  • The Creative Lawyer: A Practical Guide to Authentic Professional Satisfaction is a self-help and career-management book for lawyers of all levels of experience.

    Authored by Michael Melcher, one of America’s leading career coaches who is himself an attorney, the book is a step-by-step method for imagining and realizing your path to personal and professional satisfaction. Brilliantly written, consistently practical, and filled with scores of illuminating exercises, The Creative Lawyer is the book that the profession has been waiting for.

From The Creative Lawyer

  • “The process of creating a life that works for you does not unfold logically. It proceeds in fits and starts, involves unlearning as much as learning, and requires you to push forward amidst ambiguity. You have to act before you’re ready to act, consider that your true interests and preferences might surprise you, and defer evaluation until you have collected a lot of evidence. You have to get out into the world, seek out new experiences and connect with new people.

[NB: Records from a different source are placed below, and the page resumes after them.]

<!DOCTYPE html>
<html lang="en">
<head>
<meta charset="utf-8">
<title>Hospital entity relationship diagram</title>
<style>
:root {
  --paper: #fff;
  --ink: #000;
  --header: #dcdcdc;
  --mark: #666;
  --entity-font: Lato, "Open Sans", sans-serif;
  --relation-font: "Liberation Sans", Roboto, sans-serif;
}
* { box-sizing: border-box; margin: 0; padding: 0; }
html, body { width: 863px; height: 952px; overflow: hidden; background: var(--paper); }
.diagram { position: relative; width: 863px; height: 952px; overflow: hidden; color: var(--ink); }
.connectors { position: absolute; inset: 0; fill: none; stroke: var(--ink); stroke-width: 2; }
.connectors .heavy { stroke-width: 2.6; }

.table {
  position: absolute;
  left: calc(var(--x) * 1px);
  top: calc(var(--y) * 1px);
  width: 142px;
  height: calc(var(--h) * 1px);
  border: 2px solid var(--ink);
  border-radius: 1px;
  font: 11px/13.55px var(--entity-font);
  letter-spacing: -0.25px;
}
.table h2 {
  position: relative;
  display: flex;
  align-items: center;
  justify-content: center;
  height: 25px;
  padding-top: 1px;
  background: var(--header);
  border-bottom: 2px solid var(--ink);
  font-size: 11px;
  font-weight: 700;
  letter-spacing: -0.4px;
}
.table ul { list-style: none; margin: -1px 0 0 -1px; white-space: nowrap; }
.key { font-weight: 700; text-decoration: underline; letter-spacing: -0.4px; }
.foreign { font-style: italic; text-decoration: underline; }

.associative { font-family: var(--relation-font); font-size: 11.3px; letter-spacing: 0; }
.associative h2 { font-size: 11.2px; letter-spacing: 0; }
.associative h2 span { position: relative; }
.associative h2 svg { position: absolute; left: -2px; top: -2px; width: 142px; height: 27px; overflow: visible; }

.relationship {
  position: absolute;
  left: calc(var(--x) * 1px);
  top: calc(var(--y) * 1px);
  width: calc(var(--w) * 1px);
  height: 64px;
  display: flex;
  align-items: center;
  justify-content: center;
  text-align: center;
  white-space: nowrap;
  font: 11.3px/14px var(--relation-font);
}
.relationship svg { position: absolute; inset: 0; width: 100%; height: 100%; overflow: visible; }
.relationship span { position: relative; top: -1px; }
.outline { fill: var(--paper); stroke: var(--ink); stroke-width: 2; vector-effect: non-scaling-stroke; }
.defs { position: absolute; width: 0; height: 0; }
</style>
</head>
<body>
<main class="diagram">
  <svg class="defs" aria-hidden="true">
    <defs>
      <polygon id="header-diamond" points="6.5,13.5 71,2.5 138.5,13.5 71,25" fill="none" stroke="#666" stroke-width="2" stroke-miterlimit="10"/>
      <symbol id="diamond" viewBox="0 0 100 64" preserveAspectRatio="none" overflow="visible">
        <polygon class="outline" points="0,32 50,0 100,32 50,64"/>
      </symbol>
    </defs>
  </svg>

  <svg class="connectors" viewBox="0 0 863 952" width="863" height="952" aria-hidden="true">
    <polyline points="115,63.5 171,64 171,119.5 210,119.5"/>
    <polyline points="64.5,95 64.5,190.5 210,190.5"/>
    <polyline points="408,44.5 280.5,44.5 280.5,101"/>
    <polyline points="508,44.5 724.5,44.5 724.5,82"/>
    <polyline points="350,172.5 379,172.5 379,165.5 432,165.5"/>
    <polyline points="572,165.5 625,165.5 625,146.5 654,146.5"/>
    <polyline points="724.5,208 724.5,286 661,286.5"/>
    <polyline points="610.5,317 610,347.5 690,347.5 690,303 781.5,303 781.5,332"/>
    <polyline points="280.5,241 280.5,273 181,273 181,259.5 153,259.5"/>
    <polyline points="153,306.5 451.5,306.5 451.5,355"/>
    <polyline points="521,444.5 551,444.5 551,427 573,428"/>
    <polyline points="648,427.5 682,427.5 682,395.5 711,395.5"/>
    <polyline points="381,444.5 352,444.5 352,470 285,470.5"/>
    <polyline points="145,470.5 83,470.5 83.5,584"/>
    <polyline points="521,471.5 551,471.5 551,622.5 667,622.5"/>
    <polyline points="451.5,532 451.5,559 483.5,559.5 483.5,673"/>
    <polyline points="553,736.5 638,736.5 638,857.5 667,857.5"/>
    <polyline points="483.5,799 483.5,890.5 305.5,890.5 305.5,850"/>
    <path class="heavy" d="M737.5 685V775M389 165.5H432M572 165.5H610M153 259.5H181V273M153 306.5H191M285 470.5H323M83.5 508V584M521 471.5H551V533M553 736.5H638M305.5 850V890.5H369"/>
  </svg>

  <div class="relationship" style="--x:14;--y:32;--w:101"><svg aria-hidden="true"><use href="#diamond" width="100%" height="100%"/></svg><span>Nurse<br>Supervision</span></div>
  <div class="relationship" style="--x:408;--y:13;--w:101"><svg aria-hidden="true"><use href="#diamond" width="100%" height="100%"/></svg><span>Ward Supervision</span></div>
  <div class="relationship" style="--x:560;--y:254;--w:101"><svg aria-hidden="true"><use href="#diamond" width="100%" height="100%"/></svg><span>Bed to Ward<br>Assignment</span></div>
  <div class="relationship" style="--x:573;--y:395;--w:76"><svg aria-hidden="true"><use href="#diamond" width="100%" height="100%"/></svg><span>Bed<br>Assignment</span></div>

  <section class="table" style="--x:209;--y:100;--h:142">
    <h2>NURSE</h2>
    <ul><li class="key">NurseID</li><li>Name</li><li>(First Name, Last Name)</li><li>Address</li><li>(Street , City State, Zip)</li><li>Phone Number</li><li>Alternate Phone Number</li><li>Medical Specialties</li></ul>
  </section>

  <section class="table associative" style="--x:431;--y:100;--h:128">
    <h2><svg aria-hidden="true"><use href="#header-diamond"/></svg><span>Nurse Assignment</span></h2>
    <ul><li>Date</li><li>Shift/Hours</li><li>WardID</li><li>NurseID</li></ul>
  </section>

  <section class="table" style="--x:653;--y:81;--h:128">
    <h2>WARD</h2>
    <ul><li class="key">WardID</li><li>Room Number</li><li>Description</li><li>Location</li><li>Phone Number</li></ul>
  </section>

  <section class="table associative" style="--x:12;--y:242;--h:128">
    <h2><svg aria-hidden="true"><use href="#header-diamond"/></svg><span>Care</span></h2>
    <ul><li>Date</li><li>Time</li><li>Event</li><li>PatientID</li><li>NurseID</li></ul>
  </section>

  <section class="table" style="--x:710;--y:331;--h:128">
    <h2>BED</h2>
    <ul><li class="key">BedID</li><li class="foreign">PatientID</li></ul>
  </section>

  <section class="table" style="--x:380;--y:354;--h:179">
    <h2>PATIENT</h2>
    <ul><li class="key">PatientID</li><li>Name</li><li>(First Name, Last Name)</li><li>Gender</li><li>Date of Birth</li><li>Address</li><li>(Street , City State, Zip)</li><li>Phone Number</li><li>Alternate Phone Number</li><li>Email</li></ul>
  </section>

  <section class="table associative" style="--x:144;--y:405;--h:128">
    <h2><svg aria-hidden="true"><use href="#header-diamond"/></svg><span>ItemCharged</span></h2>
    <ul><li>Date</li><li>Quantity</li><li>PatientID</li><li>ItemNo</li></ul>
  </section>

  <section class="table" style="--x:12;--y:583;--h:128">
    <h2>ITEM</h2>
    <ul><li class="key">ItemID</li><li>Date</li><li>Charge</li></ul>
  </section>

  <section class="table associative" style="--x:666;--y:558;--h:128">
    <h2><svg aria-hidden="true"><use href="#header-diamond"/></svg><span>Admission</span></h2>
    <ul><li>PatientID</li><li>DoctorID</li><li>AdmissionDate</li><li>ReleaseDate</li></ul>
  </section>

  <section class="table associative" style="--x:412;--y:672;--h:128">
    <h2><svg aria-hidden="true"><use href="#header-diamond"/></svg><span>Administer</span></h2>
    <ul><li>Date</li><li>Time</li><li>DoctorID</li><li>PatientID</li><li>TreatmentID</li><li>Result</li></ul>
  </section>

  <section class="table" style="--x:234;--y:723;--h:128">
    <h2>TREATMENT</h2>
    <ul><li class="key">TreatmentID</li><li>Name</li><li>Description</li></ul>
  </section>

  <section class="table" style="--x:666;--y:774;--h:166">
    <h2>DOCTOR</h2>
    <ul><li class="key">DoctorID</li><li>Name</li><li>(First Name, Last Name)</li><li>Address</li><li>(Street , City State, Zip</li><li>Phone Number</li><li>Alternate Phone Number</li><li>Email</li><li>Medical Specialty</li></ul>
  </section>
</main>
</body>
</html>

    "I try to stick to these principles not because they’re always easy, but because I’ve learned they work.”